- ASSIGNMENT:
Select from the records below every line that has the word "Math" in it.

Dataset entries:

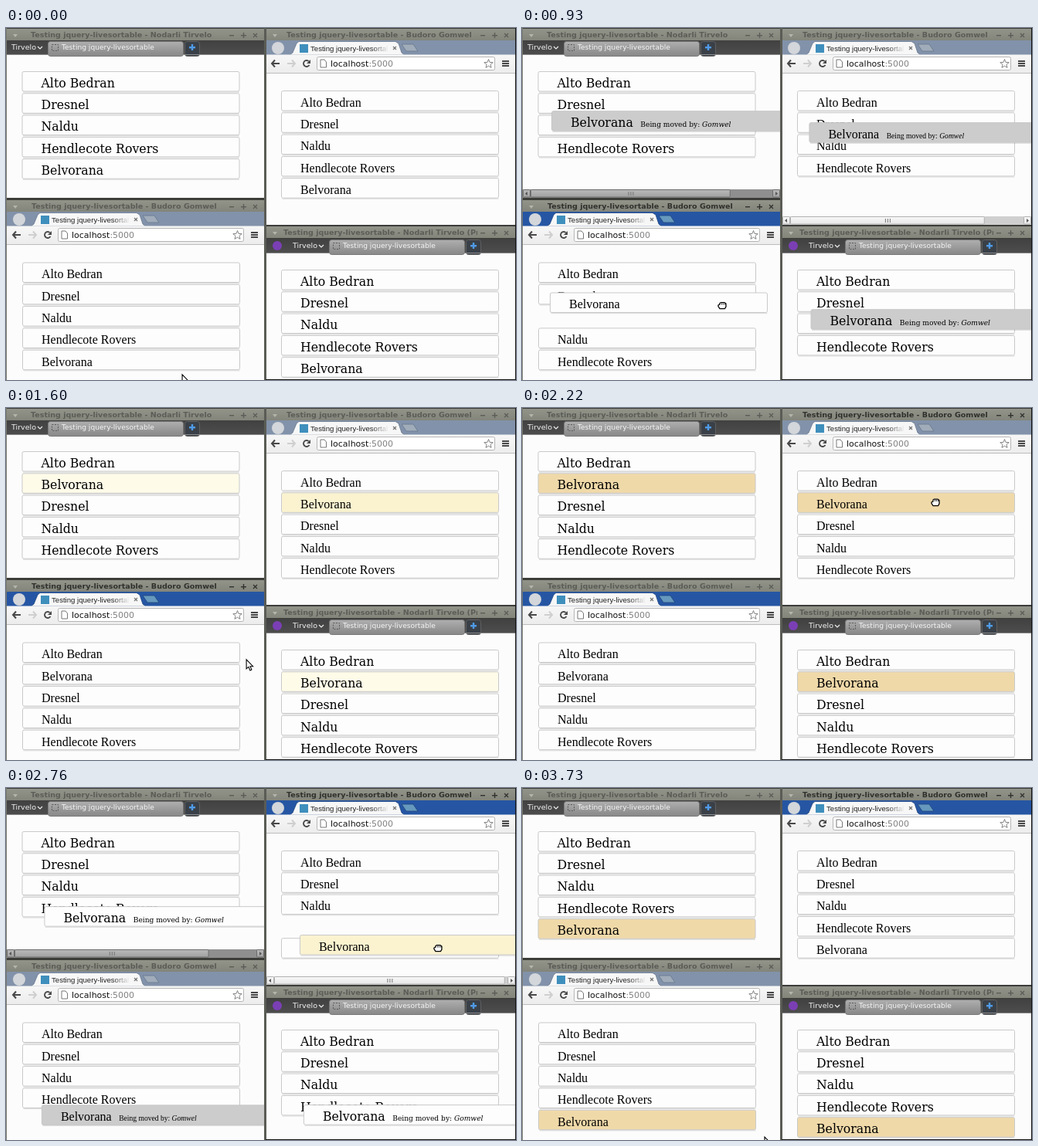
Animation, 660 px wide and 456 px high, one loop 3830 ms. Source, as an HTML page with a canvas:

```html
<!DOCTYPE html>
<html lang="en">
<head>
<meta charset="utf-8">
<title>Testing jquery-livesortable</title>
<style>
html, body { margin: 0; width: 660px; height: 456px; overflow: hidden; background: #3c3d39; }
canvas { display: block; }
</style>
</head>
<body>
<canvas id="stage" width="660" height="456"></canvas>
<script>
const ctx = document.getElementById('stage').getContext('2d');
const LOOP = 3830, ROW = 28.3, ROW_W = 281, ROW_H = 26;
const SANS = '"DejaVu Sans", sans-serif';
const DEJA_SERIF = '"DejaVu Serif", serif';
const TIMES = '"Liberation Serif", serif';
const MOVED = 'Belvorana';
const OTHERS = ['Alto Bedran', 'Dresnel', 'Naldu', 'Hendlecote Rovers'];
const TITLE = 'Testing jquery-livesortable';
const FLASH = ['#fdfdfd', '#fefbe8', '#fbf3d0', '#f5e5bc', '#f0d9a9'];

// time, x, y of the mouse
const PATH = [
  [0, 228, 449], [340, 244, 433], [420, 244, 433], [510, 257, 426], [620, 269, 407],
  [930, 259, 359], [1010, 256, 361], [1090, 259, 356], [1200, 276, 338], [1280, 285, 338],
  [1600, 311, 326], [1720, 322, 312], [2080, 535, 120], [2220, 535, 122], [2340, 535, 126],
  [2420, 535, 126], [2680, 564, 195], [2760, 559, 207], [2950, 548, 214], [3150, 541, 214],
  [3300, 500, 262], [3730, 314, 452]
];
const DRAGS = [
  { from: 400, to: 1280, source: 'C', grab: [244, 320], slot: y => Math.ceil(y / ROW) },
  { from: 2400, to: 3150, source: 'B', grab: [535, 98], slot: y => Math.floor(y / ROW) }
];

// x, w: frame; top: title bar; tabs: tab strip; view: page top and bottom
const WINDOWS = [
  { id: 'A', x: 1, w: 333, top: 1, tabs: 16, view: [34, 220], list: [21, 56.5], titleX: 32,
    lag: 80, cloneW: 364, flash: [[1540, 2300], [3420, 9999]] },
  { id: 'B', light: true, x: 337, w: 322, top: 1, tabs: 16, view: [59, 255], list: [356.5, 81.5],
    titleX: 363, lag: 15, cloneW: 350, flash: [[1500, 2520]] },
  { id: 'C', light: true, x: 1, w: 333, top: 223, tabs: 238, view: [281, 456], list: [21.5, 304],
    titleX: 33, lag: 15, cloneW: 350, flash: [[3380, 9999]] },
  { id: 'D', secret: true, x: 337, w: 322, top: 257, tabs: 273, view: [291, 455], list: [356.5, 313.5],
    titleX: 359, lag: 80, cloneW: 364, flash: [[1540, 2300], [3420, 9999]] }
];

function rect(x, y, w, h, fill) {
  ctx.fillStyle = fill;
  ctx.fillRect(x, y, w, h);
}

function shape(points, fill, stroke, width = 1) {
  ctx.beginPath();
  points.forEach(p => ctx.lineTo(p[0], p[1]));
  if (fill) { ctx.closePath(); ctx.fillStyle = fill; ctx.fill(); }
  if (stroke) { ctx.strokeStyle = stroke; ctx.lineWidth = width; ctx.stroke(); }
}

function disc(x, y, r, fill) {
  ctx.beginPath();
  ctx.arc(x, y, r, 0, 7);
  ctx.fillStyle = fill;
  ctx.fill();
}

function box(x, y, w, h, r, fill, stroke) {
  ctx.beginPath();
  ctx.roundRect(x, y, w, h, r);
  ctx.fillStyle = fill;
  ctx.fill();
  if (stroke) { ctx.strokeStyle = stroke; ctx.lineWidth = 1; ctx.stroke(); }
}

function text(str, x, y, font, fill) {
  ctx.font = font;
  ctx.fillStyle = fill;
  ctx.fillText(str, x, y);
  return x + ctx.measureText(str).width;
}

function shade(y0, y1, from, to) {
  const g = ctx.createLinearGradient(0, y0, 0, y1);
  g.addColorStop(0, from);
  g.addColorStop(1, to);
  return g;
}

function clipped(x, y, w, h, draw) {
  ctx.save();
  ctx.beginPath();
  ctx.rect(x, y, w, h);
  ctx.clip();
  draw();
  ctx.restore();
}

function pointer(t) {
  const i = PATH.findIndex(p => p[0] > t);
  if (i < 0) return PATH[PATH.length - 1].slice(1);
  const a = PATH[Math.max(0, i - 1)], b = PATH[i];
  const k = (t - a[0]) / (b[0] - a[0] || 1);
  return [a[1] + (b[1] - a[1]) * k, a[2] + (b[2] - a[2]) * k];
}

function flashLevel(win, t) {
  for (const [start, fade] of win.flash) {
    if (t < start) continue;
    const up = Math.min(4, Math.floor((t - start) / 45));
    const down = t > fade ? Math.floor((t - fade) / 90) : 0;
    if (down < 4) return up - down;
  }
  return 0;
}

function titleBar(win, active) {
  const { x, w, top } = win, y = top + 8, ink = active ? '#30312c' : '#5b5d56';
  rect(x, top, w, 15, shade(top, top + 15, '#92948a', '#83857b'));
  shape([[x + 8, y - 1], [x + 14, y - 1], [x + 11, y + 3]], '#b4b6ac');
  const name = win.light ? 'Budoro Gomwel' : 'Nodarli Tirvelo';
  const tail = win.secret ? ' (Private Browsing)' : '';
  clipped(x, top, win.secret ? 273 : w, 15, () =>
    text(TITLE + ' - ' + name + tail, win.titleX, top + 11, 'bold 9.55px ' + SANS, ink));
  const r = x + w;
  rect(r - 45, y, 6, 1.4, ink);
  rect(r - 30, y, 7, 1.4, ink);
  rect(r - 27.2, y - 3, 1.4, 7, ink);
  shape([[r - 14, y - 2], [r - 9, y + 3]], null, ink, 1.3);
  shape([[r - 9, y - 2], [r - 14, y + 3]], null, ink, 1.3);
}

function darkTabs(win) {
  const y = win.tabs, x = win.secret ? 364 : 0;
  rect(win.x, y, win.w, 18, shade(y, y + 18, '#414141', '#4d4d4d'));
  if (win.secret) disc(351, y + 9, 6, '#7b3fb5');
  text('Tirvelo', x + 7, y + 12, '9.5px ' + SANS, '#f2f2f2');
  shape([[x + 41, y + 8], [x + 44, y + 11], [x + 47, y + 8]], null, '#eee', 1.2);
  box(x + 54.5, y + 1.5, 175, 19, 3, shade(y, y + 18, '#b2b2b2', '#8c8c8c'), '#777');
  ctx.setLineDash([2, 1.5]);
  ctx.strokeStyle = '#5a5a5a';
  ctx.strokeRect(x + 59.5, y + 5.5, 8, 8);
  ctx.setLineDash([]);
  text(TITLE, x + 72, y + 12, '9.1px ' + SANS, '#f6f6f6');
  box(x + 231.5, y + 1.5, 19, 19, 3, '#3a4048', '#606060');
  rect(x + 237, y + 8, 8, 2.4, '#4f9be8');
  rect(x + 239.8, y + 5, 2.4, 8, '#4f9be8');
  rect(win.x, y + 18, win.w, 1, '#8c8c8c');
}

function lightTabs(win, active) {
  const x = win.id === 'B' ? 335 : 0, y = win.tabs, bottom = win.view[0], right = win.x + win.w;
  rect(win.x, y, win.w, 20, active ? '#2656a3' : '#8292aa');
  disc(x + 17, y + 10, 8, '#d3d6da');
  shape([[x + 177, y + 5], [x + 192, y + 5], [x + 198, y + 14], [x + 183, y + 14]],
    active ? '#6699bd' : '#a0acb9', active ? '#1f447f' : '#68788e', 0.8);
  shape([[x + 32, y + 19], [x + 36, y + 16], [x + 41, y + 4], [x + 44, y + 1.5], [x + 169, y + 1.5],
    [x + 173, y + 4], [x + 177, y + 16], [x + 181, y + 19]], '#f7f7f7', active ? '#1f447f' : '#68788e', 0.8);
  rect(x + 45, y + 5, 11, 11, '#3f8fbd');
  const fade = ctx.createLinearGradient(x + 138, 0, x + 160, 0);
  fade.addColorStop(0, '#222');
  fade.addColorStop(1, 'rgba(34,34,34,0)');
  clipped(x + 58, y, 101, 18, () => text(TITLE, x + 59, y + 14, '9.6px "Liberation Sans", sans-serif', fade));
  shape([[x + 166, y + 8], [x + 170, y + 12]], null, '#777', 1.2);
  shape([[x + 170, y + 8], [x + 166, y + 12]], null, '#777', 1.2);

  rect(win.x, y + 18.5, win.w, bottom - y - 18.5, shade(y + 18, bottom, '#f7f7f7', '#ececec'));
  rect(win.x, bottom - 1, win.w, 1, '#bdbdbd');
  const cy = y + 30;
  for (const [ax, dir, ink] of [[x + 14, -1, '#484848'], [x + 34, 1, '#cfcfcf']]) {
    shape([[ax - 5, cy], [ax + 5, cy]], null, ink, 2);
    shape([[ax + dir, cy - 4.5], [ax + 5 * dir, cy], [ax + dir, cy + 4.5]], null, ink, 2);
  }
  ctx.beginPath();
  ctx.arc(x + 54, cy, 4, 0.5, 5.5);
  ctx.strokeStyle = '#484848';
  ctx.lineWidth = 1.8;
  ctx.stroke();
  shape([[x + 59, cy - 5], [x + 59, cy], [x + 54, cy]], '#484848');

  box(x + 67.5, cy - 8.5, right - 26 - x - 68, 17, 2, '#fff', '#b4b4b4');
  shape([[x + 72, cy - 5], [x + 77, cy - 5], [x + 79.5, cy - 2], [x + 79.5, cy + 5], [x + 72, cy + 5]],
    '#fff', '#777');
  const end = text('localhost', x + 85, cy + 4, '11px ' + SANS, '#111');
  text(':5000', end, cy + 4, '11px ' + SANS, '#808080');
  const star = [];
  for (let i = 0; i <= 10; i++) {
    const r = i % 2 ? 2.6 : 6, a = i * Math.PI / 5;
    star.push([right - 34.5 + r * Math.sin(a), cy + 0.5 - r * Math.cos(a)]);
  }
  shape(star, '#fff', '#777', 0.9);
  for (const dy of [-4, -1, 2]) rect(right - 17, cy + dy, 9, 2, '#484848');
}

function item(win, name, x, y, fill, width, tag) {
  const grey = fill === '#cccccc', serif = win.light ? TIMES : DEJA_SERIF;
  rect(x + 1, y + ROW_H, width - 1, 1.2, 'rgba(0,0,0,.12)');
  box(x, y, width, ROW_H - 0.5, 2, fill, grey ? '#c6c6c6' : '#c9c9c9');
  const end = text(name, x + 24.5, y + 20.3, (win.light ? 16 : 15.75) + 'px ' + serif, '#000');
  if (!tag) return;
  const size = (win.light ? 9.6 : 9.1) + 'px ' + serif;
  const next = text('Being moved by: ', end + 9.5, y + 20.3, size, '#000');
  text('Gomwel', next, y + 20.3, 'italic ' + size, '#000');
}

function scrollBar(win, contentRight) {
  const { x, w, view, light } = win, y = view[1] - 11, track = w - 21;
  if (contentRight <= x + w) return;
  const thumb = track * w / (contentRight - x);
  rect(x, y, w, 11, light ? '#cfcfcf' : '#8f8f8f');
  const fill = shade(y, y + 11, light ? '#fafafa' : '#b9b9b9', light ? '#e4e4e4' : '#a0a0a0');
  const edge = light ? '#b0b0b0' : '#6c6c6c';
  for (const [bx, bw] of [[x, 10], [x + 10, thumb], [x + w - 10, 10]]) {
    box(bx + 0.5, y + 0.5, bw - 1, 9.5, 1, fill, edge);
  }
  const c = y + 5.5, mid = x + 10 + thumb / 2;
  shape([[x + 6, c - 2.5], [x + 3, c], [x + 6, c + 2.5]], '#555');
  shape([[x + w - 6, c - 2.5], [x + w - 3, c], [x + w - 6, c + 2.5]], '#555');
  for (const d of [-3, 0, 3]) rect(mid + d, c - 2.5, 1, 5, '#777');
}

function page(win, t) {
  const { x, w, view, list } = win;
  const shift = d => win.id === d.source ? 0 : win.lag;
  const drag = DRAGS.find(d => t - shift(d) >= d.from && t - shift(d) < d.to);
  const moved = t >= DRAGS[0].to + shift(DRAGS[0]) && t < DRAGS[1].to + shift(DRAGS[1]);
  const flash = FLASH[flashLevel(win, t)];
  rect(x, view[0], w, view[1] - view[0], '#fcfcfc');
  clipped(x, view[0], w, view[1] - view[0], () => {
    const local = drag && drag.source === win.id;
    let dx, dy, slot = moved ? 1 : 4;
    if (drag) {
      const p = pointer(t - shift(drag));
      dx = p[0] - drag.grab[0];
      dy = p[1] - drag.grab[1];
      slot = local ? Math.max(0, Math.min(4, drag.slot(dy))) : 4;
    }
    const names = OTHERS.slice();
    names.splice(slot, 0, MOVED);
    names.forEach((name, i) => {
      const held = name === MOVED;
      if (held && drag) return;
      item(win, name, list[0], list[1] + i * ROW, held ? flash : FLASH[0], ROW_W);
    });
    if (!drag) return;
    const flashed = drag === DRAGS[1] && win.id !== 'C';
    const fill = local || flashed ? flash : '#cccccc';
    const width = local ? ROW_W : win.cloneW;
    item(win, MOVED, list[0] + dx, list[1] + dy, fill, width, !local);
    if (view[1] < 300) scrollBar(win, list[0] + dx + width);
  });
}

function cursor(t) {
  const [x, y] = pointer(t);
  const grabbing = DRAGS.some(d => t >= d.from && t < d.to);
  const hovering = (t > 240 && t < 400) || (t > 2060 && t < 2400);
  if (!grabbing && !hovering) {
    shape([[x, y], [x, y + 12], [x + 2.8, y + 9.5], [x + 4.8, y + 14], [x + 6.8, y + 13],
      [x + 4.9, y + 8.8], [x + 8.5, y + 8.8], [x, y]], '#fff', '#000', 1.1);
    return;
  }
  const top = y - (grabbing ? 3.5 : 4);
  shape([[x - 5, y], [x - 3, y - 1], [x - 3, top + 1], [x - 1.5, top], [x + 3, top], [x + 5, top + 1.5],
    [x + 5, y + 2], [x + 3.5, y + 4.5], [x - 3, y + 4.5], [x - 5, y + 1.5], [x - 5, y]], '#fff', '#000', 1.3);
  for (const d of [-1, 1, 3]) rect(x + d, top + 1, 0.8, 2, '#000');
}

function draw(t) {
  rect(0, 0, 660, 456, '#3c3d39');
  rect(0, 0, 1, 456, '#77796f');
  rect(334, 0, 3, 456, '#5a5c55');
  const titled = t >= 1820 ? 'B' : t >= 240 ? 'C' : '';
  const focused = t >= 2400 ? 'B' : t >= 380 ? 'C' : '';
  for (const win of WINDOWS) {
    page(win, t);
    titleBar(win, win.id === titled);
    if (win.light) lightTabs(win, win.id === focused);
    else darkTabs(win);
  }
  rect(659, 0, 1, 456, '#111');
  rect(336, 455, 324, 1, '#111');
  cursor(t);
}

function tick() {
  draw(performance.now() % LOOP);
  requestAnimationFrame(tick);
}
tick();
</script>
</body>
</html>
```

- RESPONSE AREA:
  { from: 400, to: 1280, source: 'C', grab: [244, 320], slot: y => Math.ceil(y / ROW) },
  { from: 2400, to: 3150, source: 'B', grab: [535, 98], slot: y => Math.floor(y / ROW) }
  const a = PATH[Math.max(0, i - 1)], b = PATH[i];
    const up = Math.min(4, Math.floor((t - start) / 45));
    const down = t > fade ? Math.floor((t - fade) / 90) : 0;
    const r = i % 2 ? 2.6 : 6, a = i * Math.PI / 5;
    star.push([right - 34.5 + r * Math.sin(a), cy + 0.5 - r * Math.cos(a)]);
      slot = local ? Math.max(0, Math.min(4, drag.slot(dy))) : 4;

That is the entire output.